_PROBLEM DESCRIPTION_. Find the word "light" in the records and copy every line where it occurs.

--- EXTRACTED MATERIAL ---

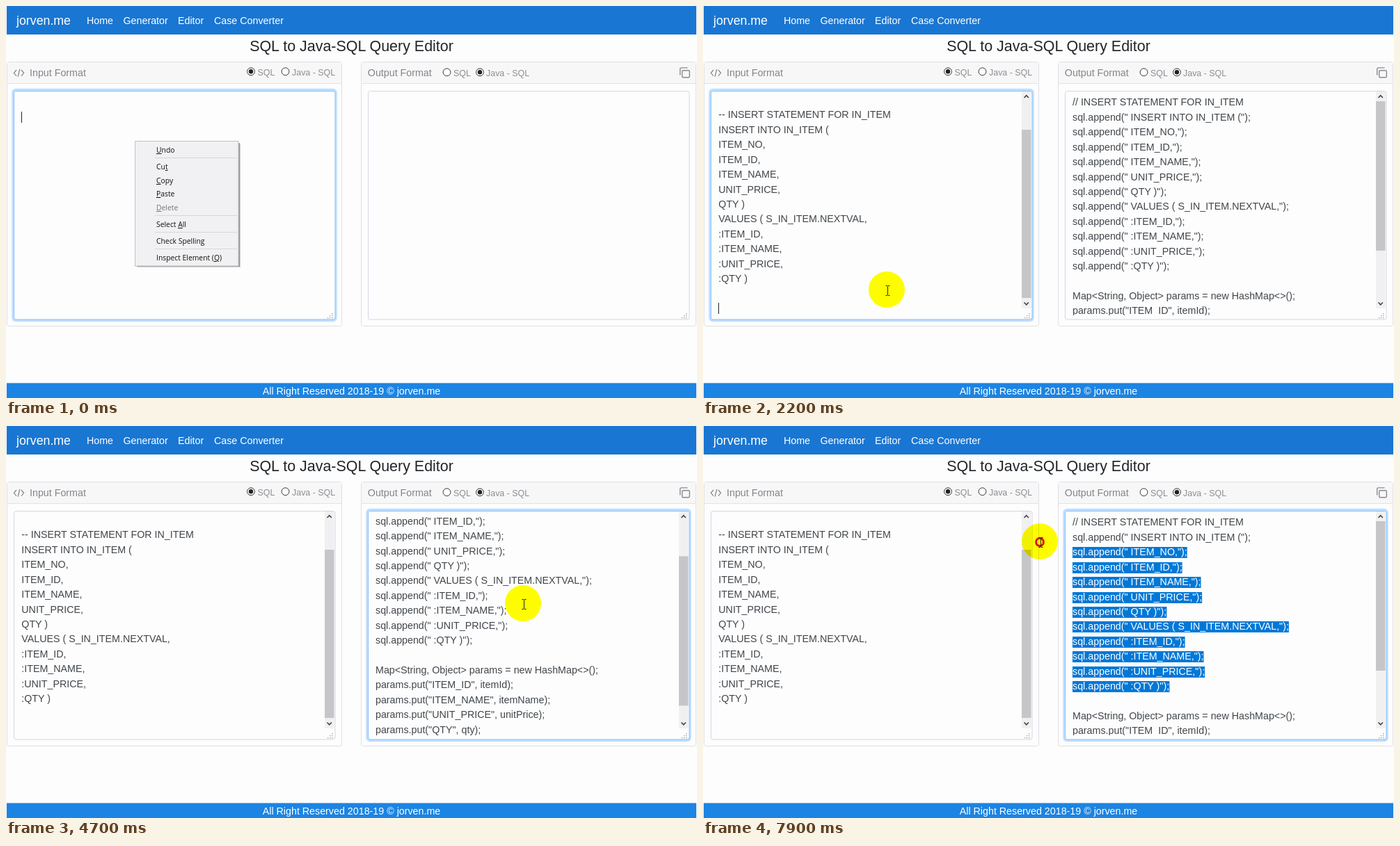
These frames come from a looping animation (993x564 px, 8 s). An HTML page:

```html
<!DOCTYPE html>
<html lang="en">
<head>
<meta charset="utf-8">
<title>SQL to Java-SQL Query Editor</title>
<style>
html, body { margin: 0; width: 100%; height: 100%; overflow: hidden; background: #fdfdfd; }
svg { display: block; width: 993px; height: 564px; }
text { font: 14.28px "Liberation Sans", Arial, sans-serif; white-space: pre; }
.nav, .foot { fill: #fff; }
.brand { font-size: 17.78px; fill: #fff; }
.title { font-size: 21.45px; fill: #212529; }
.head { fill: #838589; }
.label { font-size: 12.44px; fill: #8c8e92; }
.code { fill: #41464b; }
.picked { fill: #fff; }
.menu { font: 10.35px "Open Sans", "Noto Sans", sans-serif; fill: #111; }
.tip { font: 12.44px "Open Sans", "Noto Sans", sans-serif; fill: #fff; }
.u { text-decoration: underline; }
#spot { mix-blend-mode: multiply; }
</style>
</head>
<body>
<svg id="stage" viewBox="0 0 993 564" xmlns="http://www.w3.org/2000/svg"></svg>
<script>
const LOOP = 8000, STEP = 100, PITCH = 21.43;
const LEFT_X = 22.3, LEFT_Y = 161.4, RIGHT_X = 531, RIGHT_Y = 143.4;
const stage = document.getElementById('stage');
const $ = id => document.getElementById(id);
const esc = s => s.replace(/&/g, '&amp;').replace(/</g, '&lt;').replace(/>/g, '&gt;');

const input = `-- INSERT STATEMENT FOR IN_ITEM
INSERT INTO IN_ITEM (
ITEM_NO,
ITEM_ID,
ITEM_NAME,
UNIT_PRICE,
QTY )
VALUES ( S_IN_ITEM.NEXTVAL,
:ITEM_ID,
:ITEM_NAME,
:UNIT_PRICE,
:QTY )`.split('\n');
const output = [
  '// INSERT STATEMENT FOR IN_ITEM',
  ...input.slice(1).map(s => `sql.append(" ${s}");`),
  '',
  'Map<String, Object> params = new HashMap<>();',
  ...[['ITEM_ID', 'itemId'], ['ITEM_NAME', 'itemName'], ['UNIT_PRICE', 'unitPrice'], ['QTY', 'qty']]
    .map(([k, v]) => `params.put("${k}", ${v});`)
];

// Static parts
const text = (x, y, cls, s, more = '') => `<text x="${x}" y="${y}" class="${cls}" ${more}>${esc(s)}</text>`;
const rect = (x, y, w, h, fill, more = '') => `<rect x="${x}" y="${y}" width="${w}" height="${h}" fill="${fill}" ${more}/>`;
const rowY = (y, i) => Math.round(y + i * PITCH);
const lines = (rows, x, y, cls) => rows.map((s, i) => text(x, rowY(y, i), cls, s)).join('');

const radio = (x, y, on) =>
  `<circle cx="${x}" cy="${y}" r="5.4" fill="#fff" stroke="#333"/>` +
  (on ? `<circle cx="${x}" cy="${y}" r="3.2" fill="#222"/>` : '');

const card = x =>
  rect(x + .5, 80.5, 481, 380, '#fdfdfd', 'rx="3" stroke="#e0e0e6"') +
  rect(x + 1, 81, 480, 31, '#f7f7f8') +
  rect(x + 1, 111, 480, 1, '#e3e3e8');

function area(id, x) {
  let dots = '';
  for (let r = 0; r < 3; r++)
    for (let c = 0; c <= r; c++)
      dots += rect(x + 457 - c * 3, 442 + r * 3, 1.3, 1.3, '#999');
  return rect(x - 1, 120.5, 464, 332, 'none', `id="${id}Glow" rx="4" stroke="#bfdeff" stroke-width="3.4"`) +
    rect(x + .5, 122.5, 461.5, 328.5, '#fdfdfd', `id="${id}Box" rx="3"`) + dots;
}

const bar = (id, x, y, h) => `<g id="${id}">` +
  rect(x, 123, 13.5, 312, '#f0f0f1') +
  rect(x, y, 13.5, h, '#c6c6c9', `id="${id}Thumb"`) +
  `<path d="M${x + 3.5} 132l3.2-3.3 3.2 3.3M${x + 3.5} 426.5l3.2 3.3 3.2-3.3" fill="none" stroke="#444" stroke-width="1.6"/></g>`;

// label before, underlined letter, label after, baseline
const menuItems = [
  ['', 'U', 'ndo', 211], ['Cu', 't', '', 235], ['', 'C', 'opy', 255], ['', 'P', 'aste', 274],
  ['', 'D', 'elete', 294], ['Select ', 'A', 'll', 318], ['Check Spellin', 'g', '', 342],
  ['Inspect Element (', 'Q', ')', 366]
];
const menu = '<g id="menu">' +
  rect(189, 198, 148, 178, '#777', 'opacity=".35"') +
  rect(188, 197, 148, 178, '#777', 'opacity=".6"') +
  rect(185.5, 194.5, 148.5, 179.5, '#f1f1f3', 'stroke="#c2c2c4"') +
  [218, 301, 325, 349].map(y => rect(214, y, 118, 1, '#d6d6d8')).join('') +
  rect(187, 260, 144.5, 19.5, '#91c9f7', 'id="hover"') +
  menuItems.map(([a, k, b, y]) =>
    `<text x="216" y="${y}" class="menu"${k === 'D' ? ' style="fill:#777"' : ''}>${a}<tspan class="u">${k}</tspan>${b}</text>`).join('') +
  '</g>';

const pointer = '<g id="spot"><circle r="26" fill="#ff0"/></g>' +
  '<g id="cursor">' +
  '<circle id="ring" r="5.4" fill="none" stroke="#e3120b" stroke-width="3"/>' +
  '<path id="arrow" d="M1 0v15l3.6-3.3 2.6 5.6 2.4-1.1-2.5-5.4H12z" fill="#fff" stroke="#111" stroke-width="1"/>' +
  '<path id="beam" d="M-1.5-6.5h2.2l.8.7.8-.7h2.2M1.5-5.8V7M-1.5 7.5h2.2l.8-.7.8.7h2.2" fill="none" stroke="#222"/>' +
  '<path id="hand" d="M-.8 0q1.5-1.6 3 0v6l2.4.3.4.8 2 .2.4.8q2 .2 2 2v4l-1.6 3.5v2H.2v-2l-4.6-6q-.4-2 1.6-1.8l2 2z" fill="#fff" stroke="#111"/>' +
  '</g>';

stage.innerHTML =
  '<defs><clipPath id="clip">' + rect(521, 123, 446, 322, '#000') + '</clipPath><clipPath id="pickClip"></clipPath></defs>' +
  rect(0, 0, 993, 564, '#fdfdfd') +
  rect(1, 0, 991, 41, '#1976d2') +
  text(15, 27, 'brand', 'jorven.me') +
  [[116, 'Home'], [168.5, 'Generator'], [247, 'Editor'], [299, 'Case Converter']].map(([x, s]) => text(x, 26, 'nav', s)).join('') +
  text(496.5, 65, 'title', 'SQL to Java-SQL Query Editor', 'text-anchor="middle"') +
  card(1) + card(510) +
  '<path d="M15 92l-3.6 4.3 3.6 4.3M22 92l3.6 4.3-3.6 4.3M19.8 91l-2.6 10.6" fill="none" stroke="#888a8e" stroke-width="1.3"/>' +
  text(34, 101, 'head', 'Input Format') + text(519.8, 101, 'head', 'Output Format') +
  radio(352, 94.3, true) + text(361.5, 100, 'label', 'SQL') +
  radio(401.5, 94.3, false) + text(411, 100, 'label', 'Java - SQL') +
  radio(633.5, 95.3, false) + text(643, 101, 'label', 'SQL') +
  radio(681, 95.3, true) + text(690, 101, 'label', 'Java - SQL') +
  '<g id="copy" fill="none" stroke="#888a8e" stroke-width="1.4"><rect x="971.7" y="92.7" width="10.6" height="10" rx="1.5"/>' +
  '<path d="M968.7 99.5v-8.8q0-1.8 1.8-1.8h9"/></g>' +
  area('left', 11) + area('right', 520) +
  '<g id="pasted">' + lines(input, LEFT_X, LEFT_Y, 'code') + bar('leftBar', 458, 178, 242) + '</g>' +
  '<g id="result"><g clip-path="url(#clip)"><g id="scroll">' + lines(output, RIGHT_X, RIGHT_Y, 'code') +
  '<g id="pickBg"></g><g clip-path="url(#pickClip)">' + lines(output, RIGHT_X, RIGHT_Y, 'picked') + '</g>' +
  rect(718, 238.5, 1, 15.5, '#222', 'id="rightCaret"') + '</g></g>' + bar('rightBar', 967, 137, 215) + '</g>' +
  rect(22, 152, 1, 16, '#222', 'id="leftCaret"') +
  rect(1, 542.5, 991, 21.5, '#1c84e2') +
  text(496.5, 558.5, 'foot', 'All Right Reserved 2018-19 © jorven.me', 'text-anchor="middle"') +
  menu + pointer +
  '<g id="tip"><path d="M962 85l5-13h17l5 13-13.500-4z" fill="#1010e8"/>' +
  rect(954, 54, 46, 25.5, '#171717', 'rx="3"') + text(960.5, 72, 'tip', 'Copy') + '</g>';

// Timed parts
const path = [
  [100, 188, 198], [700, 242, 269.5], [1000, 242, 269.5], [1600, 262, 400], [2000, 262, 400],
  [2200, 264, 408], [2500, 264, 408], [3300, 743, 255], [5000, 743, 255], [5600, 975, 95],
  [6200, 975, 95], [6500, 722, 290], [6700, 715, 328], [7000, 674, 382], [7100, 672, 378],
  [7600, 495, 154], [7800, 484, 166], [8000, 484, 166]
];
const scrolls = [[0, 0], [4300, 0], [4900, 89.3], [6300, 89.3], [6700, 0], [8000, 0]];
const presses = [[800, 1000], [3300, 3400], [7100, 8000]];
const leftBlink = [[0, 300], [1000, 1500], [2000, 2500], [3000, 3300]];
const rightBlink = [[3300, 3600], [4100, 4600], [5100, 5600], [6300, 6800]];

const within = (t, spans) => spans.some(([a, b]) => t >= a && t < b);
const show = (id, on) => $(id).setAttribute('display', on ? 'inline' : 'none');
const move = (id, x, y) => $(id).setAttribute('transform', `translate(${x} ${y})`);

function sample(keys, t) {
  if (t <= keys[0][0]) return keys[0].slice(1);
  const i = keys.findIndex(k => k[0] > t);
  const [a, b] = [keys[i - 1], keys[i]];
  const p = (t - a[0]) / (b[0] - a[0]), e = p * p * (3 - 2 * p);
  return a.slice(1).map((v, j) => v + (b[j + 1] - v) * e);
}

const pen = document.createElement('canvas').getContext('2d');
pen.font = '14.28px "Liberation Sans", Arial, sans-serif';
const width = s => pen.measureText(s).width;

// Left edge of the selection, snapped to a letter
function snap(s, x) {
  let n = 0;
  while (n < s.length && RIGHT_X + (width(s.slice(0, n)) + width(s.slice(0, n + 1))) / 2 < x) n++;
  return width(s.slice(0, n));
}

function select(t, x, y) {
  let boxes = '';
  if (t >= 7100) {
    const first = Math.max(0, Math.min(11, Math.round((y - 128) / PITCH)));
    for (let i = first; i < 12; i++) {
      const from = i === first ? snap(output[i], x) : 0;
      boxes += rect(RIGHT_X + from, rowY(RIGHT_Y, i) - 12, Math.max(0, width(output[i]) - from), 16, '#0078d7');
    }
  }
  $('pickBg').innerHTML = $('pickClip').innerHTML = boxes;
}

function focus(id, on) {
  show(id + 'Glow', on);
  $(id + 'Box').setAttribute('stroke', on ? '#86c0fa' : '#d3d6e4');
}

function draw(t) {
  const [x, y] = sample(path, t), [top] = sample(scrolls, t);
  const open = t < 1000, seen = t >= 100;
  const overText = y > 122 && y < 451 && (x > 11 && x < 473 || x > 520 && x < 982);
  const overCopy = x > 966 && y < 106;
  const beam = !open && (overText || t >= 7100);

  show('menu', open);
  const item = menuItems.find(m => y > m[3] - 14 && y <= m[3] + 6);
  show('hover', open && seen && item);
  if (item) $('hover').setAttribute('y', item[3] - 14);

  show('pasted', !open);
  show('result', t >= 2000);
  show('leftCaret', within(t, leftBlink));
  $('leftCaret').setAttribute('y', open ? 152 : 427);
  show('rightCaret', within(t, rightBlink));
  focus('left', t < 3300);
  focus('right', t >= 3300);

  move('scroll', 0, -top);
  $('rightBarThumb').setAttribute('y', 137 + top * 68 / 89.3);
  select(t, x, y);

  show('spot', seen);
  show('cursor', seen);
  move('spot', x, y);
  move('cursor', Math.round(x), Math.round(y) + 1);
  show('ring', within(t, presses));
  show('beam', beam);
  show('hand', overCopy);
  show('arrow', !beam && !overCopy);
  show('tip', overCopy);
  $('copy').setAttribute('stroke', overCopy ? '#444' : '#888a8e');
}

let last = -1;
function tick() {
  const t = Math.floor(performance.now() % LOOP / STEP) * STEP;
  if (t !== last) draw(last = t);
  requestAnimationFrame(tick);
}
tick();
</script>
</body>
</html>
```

---
--- EXTRACTED MATERIAL ---

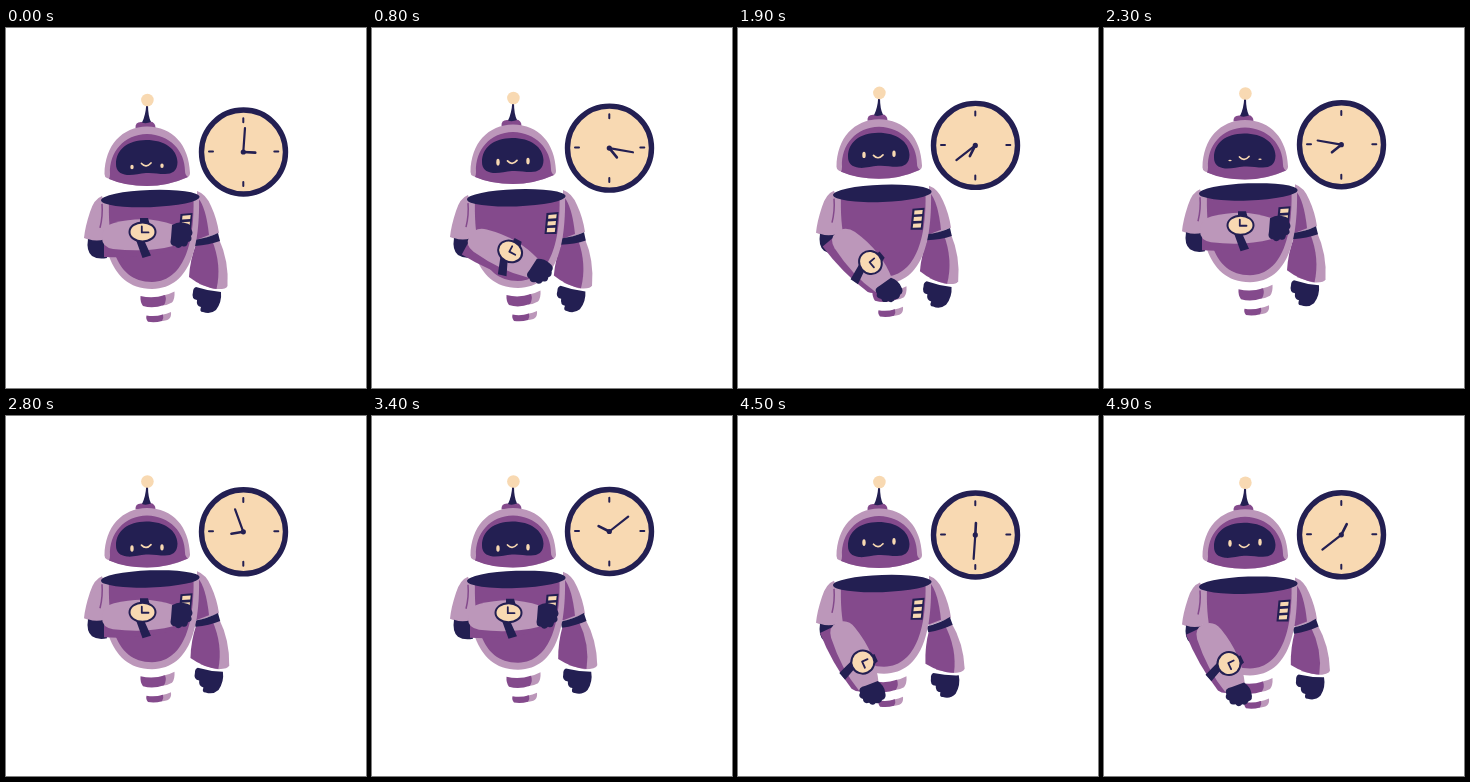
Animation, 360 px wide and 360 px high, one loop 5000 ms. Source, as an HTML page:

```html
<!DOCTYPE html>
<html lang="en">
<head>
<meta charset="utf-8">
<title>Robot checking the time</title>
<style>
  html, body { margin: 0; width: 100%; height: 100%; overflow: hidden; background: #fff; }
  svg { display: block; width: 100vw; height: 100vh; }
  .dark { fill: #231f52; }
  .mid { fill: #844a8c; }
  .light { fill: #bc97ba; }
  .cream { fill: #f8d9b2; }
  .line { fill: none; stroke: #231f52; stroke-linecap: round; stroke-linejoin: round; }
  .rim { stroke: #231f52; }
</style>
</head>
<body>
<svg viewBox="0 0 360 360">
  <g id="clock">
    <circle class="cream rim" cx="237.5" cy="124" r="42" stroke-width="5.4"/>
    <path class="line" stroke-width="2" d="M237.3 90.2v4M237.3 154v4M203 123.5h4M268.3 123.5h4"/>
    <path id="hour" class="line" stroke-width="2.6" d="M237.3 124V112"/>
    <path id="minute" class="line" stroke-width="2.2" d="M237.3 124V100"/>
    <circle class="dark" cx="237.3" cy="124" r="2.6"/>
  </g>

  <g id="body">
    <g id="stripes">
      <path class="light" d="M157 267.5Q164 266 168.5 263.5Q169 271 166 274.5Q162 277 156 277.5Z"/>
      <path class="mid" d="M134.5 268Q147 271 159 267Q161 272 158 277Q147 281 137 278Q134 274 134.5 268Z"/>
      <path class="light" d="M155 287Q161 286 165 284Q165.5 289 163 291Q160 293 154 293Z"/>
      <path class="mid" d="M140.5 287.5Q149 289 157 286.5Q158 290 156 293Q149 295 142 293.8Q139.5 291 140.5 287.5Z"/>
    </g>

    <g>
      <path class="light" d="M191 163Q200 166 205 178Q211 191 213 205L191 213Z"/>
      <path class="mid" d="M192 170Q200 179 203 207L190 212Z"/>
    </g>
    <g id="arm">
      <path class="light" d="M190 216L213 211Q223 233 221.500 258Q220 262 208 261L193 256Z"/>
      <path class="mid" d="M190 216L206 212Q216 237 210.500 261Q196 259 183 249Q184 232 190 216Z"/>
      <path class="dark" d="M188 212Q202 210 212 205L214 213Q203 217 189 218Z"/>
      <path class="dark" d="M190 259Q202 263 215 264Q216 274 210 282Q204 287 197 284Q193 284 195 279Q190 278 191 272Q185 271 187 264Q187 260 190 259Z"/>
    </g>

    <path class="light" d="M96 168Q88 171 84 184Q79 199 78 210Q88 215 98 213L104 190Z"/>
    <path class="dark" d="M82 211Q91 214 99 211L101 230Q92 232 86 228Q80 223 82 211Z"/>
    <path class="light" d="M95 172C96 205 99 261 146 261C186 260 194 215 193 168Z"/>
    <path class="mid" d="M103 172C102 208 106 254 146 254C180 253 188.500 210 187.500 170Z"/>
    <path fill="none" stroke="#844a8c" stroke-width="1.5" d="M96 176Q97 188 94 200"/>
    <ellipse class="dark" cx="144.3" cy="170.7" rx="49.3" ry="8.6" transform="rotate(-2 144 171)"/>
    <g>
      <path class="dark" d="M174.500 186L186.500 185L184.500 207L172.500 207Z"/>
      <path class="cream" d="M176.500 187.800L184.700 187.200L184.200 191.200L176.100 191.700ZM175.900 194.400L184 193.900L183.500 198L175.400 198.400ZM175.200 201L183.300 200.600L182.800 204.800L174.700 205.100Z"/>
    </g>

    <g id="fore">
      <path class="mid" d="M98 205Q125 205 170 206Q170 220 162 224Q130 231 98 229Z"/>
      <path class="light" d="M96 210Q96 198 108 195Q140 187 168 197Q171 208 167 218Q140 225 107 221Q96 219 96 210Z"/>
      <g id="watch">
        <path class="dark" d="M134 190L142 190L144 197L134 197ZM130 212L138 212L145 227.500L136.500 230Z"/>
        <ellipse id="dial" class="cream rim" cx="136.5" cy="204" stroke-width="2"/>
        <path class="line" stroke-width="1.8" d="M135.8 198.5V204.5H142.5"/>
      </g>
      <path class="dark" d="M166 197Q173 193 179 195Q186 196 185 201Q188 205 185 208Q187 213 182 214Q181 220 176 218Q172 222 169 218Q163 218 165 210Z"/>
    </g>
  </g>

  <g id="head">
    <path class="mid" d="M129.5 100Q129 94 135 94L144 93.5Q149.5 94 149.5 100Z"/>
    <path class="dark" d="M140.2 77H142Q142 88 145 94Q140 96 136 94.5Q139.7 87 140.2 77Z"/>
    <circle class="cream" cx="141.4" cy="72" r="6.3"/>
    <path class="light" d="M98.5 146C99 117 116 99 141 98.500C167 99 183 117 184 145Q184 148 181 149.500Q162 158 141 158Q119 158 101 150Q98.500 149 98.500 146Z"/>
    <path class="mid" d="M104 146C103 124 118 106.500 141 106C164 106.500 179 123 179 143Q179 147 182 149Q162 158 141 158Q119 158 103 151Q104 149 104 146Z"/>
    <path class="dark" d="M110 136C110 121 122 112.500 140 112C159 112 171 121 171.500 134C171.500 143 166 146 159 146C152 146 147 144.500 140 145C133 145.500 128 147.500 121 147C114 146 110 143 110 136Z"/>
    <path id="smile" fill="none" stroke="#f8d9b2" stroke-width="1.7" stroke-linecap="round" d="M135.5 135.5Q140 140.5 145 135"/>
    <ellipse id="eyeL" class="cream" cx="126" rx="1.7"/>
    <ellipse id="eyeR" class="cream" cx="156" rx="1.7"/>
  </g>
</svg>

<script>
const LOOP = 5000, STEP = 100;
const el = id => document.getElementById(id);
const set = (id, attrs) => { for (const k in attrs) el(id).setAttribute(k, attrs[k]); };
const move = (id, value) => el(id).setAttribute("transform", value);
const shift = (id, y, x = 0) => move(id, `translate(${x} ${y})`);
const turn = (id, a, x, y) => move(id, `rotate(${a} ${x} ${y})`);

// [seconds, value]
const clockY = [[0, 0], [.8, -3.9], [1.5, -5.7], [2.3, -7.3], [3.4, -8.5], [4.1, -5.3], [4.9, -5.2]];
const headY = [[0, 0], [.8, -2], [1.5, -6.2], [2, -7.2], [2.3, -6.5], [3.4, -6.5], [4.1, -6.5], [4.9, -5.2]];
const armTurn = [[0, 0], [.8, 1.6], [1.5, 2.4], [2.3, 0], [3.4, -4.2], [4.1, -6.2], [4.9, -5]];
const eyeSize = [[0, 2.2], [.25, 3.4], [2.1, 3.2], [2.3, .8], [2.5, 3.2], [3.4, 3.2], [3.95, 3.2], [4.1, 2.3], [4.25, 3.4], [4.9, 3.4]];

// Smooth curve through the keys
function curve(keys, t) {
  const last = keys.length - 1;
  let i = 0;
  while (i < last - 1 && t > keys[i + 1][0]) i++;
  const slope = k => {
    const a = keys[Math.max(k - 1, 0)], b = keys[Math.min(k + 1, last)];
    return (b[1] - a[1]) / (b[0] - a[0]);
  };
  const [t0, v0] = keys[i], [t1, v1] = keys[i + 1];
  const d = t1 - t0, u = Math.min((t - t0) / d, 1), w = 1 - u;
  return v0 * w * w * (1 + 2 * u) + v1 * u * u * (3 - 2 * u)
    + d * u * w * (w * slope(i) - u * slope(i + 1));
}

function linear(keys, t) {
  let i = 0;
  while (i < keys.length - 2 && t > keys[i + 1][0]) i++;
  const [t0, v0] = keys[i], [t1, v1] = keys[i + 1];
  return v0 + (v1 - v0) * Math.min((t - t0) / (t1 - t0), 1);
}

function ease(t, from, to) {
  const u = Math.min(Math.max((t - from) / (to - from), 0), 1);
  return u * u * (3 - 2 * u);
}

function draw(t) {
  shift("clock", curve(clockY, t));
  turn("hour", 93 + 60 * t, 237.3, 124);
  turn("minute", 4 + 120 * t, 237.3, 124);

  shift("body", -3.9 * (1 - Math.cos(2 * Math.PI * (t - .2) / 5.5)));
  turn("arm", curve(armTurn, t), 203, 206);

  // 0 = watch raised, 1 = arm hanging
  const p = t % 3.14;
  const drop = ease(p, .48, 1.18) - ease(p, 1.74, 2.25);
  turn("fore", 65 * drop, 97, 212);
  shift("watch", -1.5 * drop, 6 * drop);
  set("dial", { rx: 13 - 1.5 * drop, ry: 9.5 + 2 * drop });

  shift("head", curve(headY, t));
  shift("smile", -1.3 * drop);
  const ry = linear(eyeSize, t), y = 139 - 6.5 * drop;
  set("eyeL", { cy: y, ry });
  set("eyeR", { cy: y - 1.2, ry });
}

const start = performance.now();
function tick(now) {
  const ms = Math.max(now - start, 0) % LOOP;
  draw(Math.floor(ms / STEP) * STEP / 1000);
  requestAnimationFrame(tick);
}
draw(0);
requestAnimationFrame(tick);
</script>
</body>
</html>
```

---

_TASK ANSWER_.
  .light { fill: #bc97ba; }
      <path class="light" d="M157 267.5Q164 266 168.5 263.5Q169 271 166 274.5Q162 277 156 277.5Z"/>
      <path class="light" d="M155 287Q161 286 165 284Q165.5 289 163 291Q160 293 154 293Z"/>
      <path class="light" d="M191 163Q200 166 205 178Q211 191 213 205L191 213Z"/>
      <path class="light" d="M190 216L213 211Q223 233 221.500 258Q220 262 208 261L193 256Z"/>
    <path class="light" d="M96 168Q88 171 84 184Q79 199 78 210Q88 215 98 213L104 190Z"/>
    <path class="light" d="M95 172C96 205 99 261 146 261C186 260 194 215 193 168Z"/>
      <path class="light" d="M96 210Q96 198 108 195Q140 187 168 197Q171 208 167 218Q140 225 107 221Q96 219 96 210Z"/>
    <path class="light" d="M98.5 146C99 117 116 99 141 98.500C167 99 183 117 184 145Q184 148 181 149.500Q162 158 141 158Q119 158 101 150Q98.500 149 98.500 146Z"/>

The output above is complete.